Records from a collection:
◇ ◇ ◇ ◇ ◇ ◇ ◇
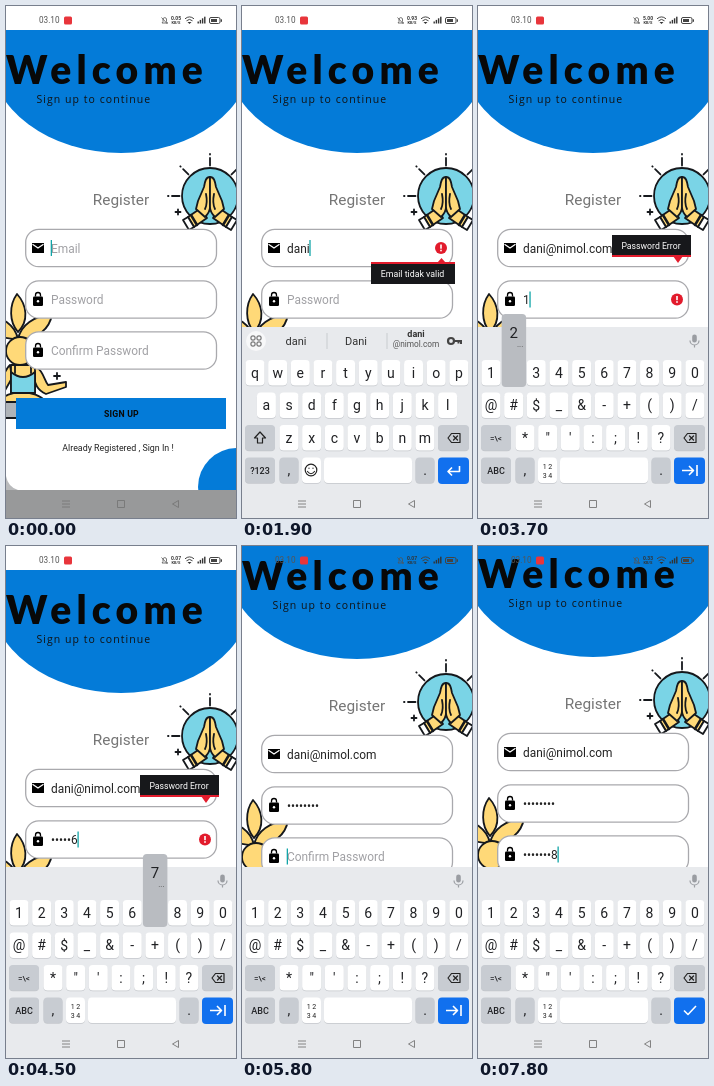
An HTML page for the animation above (8 s loop, 230x512 px).

```html
<!DOCTYPE html>
<html lang="id">
<head>
<meta charset="utf-8">
<title>Register form</title>
<style>
  html, body { margin: 0; width: 230px; height: 512px; overflow: hidden; background: #fff; }
  svg { display: block; font-family: Roboto, sans-serif; }
  .line { fill: none; stroke: #222; stroke-width: 1.2; stroke-linecap: round; stroke-linejoin: round; }
  .art { stroke: #15181c; stroke-width: 1.8; stroke-linejoin: round; stroke-linecap: round; }
</style>
</head>
<body>
<svg id="stage" width="230" height="512" viewBox="0 0 230 512"></svg>
<script>
const LOOP = 8000;
const BLUE = '#047bd8', ENTER = '#1170ee', PANEL = '#e8eaed', SKIN = '#ffd978', SKY = '#7ad4e6';
const NAME = 'dani', HOST = '@nimol.com';

// ---------- drawing helpers ----------
const rect = (x, y, w, h, fill, r = 0, more = '') =>
  `<rect x="${x}" y="${y}" width="${w}" height="${h}" rx="${r}" fill="${fill}" ${more}/>`;
const text = (s, x, y, size, fill = '#222', more = '') =>
  `<text x="${x}" y="${y}" font-size="${size}" fill="${fill}" ${more}>${s}</text>`;
const path = (d, fill = 'none', more = '') => `<path d="${d}" fill="${fill}" ${more}/>`;
const group = (id, body, more = '') => `<g id="${id}" ${more}>${body}</g>`;
const MID = 'text-anchor="middle"';
const esc = s => s.replace('&', '&amp;').replace('<', '&lt;');

// ---------- page ----------
function prayer() {
  const rays = [-90, -45, 0, 45].map(a =>
    `<path d="M204 159.500V152M204 148.500V148" transform="rotate(${a} 204 190)"/>`).join('');
  const half =
    path('M195 202L182 211L188 221L201 212Z', SKIN) +
    path('M182 211L177 214L183 224L188 221Z', '#fff') +
    path('M185 209L191 219', 'none', 'stroke-width="2.500"') +
    path('M204 171C200 171 199 175 198 181L192 195L190 203L199 211C202 208 204 205 204 201Z', SKIN) +
    path('M199 203C201 199 201 193 200 188');
  return `<g class="art"><circle cx="204" cy="190" r="28" fill="${SKY}"/>${rays}
    <path d="M169.500 206H174.500M172 203.500V208.500"/>
    ${half}<g transform="translate(408 0) scale(-1 1)">${half}</g></g>`;
}

function yogi() {
  return '<g class="art">' +
    path('M12 326C3 316 3 299 11 288C21 299 23 315 12 326Z', SKIN) +
    path('M12 333C15 319 28 310 46 308C44 322 32 334 12 333Z', SKIN) +
    path('M12 333C9 319 -4 310 -22 308C-20 322 -8 334 12 333Z', SKIN) +
    rect(-6, 396, 18, 16, '#aeb3b8') +
    path('M-6 396C0 383 30 383 40 396Z', SKIN) +
    path('M28 360C37 363 38 374 42 379L60 376V381L40 388C31 384 29 378 28 370Z', SKIN) +
    path('M4 359C-2 364 -4 376 -9 382L-3 388L6 372Z', SKIN) +
    path('M5 359H29V387H5Z', SKIN) +
    path('M5 366Q17 376 29 366V387H5Z', SKY) +
    path('M9 359V367M25 359V367M51 367V373M48 370H54') +
    `<circle cx="14" cy="345" r="14" fill="${SKIN}"/></g>`;
}

const mail = y => path(`M26 ${y - 5}H38V${y + 5}H26Z`, '#000') +
  path(`M26.500 ${y - 3.700}L32 ${y}L37.500 ${y - 3.700}`, 'none', 'stroke="#fff" stroke-width="1.2"');
const lock = y => rect(27, y - 3, 10, 9.500, '#000', 1.200) +
  path(`M29.500 ${y - 3}V${y - 4.500}A2.500 2.500 0 0 1 34.500 ${y - 4.500}V${y - 3}`, 'none', 'stroke="#000" stroke-width="1.3"') +
  `<circle cx="32" cy="${y + 1.700}" r="1.200" fill="#fff"/>`;

const FIELDS = [
  { y: 242, hint: 'Email', icon: mail },
  { y: 293.500, hint: 'Password', icon: lock },
  { y: 344.500, hint: 'Confirm Password', icon: lock }
];
const field = (f, i) =>
  rect(19.700, f.y - 18.700, 190.800, 37.400, '#fff', 13, 'stroke="#a9a9ad" stroke-width="1.3"') +
  f.icon(f.y) + text('', 45, f.y + 4.500, 11.900, '#222', `id="in${i}"`);

const badge = y => `<circle cx="199" cy="${y}" r="6" fill="#e21b2c"/>` +
  rect(198.200, y - 3.500, 1.600, 4.200, '#fff') + rect(198.200, y + 1.700, 1.600, 1.600, '#fff');

const mailError = group('mailError', badge(242) +
  path('M195 257L199.500 252L204 257Z', '#e21b2c') + rect(129, 256, 84, 2.500, '#e21b2c') +
  rect(129, 258, 84, 20, '#17181b') + text('Email tidak valid', 170.500, 271, 8.800, '#fff', MID));
const passError = group('passError', badge(293.500) +
  path('M195 250L200 257L205 250Z', '#e21b2c') + rect(134, 248.500, 79, 2.500, '#e21b2c') +
  rect(134, 229, 79, 20, '#17181b') + text('Password Error', 173, 242.500, 8.700, '#fff', MID));

const page = group('page',
  rect(0, 0, 230, 530, '#fff') +
  `<ellipse cx="115" cy="49" rx="131" ry="98" fill="${BLUE}"/>` + rect(0, -40, 230, 64, '#fff') +
  text('Welcome', 0, 77.500, 39, '#080808', 'font-family="Lato, sans-serif" font-weight="900" letter-spacing="5.2"') +
  text('Sign up to continue', 30.500, 97, 10.500, '#111', 'font-family="Open Sans, sans-serif" letter-spacing="1.05"') +
  prayer() + yogi() +
  `<circle cx="231" cy="481" r="39" fill="${BLUE}"/>` + path('M0 470Q2 481 12 484H0Z', '#b9babc') +
  text('Register', 115, 199, 15.400, '#757575', MID) +
  FIELDS.map(field).join('') + rect(45, 234, 1.300, 16, '#12a5a8', 0, 'id="caret"') +
  mailError + passError +
  rect(10, 392, 210, 31, BLUE) +
  text('SIGN UP', 115.500, 411, 8.700, '#0a0a0a', MID + ' font-weight="700" letter-spacing=".2"') +
  text('Already Registered , Sign In !', 112, 445, 8.900, '#222', MID));

// ---------- status and navigation bars ----------
const status = text('03.10', 33, 17, 8.200, '#555') +
  rect(58, 10.500, 8, 8, '#e8353b', 1.500) +
  path('M156 17H161.500L160.500 15.500V13A1.800 1.800 0 0 0 157 13V15.500ZM155.500 11.500L161.500 18', 'none', 'stroke="#555" stroke-width=".8"') +
  text('', 170, 13.500, 5, '#333', MID + ' font-weight="700" id="speed"') +
  text('KB/S', 170, 17.700, 3.900, '#333', MID + ' font-weight="700"') +
  path('M179 12.800Q183.500 9 188 12.800M180.500 14.800Q183.500 12 186.500 14.800', 'none', 'stroke="#444"') +
  path('M181.500 16L183.500 18L185.500 16Z', '#333') +
  [0, 1, 2, 3].map(i => rect(191.500 + i * 2.200, 15.500 - i * 1.600, 1.400, 2 + i * 1.600, '#333')).join('') +
  rect(203.500, 11.500, 10.500, 6, 'none', 1.500, 'stroke="#444"') +
  rect(205, 13, 6, 3, '#444') + rect(214.800, 13.300, 1.200, 2.500, '#444');

const nav = rect(0, 484, 230, 28, PANEL, 0, 'id="navBack"') +
  path('M56 495H64M56 498H64M56 501H64M111.500 494.500H118.500V501.500H111.500ZM172.500 494.500V501.500L166.500 498Z',
    'none', 'stroke="#777" stroke-width=".9"');

// ---------- keyboard ----------
const STEP = 22.65, ROW_Y = [367, 399.500, 432, 464.500];
const keyPos = {};
const key = (label, cx, cy, w = 19, fill = '#fff', size = 14) =>
  rect(cx - w / 2, cy - 12.200, w, 25.500, '#c3c6cb', 4) + rect(cx - w / 2, cy - 13, w, 25.500, fill, 4) +
  text(esc(label), cx, cy + size * .35, size, '#202124', MID + (size < 10 ? ' font-weight="500"' : ''));

function keyRow(chars, x, row) {
  return [...chars].map((c, i) => {
    const cx = x + i * STEP;
    keyPos[c] = { x: cx, y: ROW_Y[row] };
    return key(c, cx, ROW_Y[row]);
  }).join('');
}

function layout(id, rows, mode) {
  const grey = '#c8ccd2', num = mode === 'num', wide = mode === 'pass';
  const shift = num ? key('=\\<', 18, 432, 30, grey, 8) :
    key('', 18, 432, 30, grey) + path('M18 426L12.500 432H15.500V437H20.500V432H23.500Z', 'none', 'class="line"');
  let extra = '';
  if (num) extra = key('', 69.500, 464.500) + text('1 2', 69.500, 463, 7, '#222', MID) + text('3 4', 69.500, 471.500, 7, '#222', MID);
  if (mode === 'mail') extra = key('', 69.500, 464.500) +
    '<circle class="line" cx="69" cy="464" r="5.800"/><path class="line" d="M65.500 465.500Q69 470 72.500 465.500M67 462V462.300M71 462V462.300"/>';
  return group(id,
    keyRow(rows[0], 13, 0) + keyRow(rows[1], num ? 13 : 24.400, 1) + keyRow(rows[2], 47, 2) + shift +
    key('', 211.500, 432, 31, grey) +
    path('M206 432L209.500 427.500H218V436.500H209.500ZM211.500 430L215.500 434M215.500 430L211.500 434', 'none', 'class="line"') +
    key(num ? 'ABC' : '?123', 18, 464.500, 30, grey, 9) + key(',', 47, 464.500, 19, grey) +
    extra + (wide ? key('', 114.500, 464.500, 111) : key('', 126, 464.500, 88)) + key('.', 183, 464.500, 19, grey));
}

const enter = rect(196, 451.500, 31, 26.500, ENTER, 4) +
  path('', 'none', 'id="enterIcon" stroke="#fff" stroke-width="1.6" stroke-linejoin="round"');
const ICONS = {
  mail: 'M217.500 460V465.500H206M210 461.500L206 465.500L210 469.500',
  tab: 'M204 464.500H215M211 460L215.500 464.500L211 469M219 459V470',
  done: 'M206 464.500L210 468.500L218 460'
};

const passKey = (x, y) => path(`M${x + 4} ${y}H${x + 10}V${y + 3}M${x + 7.500} ${y}V${y + 2.500}`, 'none', 'stroke="#444" stroke-width="2"') +
  `<circle cx="${x}" cy="${y}" r="3" fill="none" stroke="#444" stroke-width="2.200"/>`;
const dots = [[11, 332], [17, 332], [11, 338], [17, 338]].map(([x, y]) =>
  rect(x - 2, y - 2, 4, 4, 'none', 1, 'stroke="#555"')).join('');
const word = (id, x, y, size, more = '') => text('', x, y, size, '#333', `${MID} id="${id}" ${more}`);

const strips =
  group('stripMail', '<circle cx="14" cy="335" r="10" fill="#f7f8f9"/>' + dots + passKey(209, 335) +
    group('words', word('w0', 54, 339, 11) + word('w1', 114, 339, 11) +
      word('w2', 174, 331, 9, 'font-weight="700"') + text(HOST, 174, 341, 8.300, '#555', MID) +
      rect(84.500, 327, 1, 16, '#c8ccd0') + rect(144.500, 327, 1, 16, '#c8ccd0'))) +
  rect(148, 324, 52, 20, '#000', 4, 'id="tap" opacity=".12"') +
  group('stripPass',
    group('chip', rect(76.500, 325, 49.500, 21, '#f8f9fa', 5) + passKey(84, 335.500) + text('Sandi', 96.500, 338.500, 8.800)) +
    rect(214.200, 328.500, 4.600, 8, '#9a9da2', 2.300) +
    path('M212 334.500A4.500 4.500 0 0 0 221 334.500M216.500 339V341.500', 'none', 'stroke="#9a9da2" stroke-width="1.2"'));

const board = group('board', rect(0, 321, 230, 170, PANEL) + strips +
  layout('mail', ['qwertyuiop', 'asdfghjkl', 'zxcvbnm'], 'mail') +
  layout('pass', ['qwertyuiop', 'asdfghjkl', 'zxcvbnm'], 'pass') +
  layout('num', ['1234567890', '@#$_&-+()/', '*"\':;!?'], 'num') +
  rect(3, 451.500, 30, 26, '#000', 4, 'id="modeTap" opacity=".15"') + enter);

const popup = group('popup', rect(-12, -59, 24.500, 73, '#b9bcc1', 4) +
  text('', 0, -35, 15, '#202124', MID + ' id="popChar"') +
  text('...', 6.500, -26, 8, '#444', MID + ' id="popMore"'));

document.getElementById('stage').innerHTML = page + board + popup + nav + status;

// ---------- timeline ----------
const $ = Object.fromEntries([...document.querySelectorAll('[id]')].map(e => [e.id, e]));
const PASS = [3600, 3800, 4000, 4200, 4400, 4500, 4600, 5200];
const CONFIRM = [6500, 6700, 7000, 7100, 7300, 7500, 7600, 7800];
const LETTERS = [1100, 1200, 1300, 1400];
const CARET = [[0, 1], [1600, 0], [1900, 1], [3100, 0], [3300, 1], [4800, 0], [4900, 1]];
const FOCUS = [[0, 0], [2700, 1], [5700, 2]];
const SPEED = [[0, '0.05'], [500, '0.93'], [2300, '5.00'], [4000, '0.07'], [6000, '0.33']];
const BOARD = [[0, 'mail'], [2800, 'pass'], [3300, 'num']];
const ENTERS = [[0, 'mail'], [2800, 'tab'], [5900, 'done']];
const POPS = [
  ...LETTERS.map((t, i) => [t - 100, NAME[i]]),
  ...PASS.map((t, i) => [t - 100, String(i + 1)]),
  ...CONFIRM.map((t, i) => [t - (i === 7 ? 200 : 100), String(i + 1)])
];

const at = (table, t) => table.filter(s => s[0] <= t).pop()[1];
const count = (times, t) => times.filter(s => s <= t).length;
const show = (el, on) => { el.style.display = on ? '' : 'none'; };
const ramp = (t, a, b) => { const p = Math.min(1, Math.max(0, (t - a) / (b - a))); return p * p * (3 - 2 * p); };
const masked = (n, all) => n ? '•'.repeat(all ? n : n - 1) + (all ? '' : n) : '';

function draw(t) {
  const pan = -34 * ramp(t, 5640, 5800) - 2 * ramp(t, 5900, 6100);
  $.page.setAttribute('transform', `translate(0 ${pan})`);

  const typed = NAME.slice(0, count(LETTERS, t));
  const values = [
    t >= 2200 ? NAME + HOST : typed,
    masked(count(PASS, t), t >= 5700),
    masked(count(CONFIRM, t))
  ];
  values.forEach((v, i) => {
    $['in' + i].textContent = v || FIELDS[i].hint;
    $['in' + i].setAttribute('fill', v ? '#222' : '#a0a0a4');
  });

  const focus = at(FOCUS, t);
  const width = values[focus] ? $['in' + focus].getComputedTextLength() : 0;
  $.caret.setAttribute('x', 44.700 + width);
  $.caret.setAttribute('y', FIELDS[focus].y - 8);
  show($.caret, at(CARET, t));
  show($.mailError, t >= 1100 && t < 2300);
  show($.passError, t >= 3600 && t < 5200);

  const mode = at(BOARD, t);
  $.board.setAttribute('transform', `translate(0 ${170 * (1 - ramp(t, 100, 500))})`);
  show($.board, t >= 100);
  $.navBack.setAttribute('fill', t < 100 ? '#98999a' : PANEL);
  for (const m of ['mail', 'pass', 'num']) show($[m], m === mode);
  show($.stripMail, mode === 'mail');
  show($.stripPass, mode !== 'mail');
  show($.chip, mode === 'pass');
  show($.words, typed && t < 2300);
  show($.tap, t >= 2100 && t < 2200);
  show($.modeTap, t >= 3200 && t < 3300);
  $.w0.textContent = $.w2.textContent = typed;
  $.w1.textContent = typed.charAt(0).toUpperCase() + typed.slice(1);
  $.enterIcon.setAttribute('d', ICONS[at(ENTERS, t)]);

  const pop = POPS.find(p => t >= p[0] && t < p[0] + 100);
  show($.popup, pop);
  if (pop) {
    const { x, y } = keyPos[pop[1]];
    $.popup.setAttribute('transform', `translate(${x} ${y})`);
    $.popChar.textContent = pop[1];
    show($.popMore, pop[1] >= '0' && pop[1] <= '9');
  }
  $.speed.textContent = at(SPEED, t);
}

function tick() {
  draw(performance.now() % LOOP);
  requestAnimationFrame(tick);
}
tick();
</script>
</body>
</html>
```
◇ ◇ ◇ ◇ ◇ ◇ ◇
If the word "rows" is on a line above, return that line.

- RESPONSE BELOW -
function layout(id, rows, mode) {
    keyRow(rows[0], 13, 0) + keyRow(rows[1], num ? 13 : 24.400, 1) + keyRow(rows[2], 47, 2) + shift +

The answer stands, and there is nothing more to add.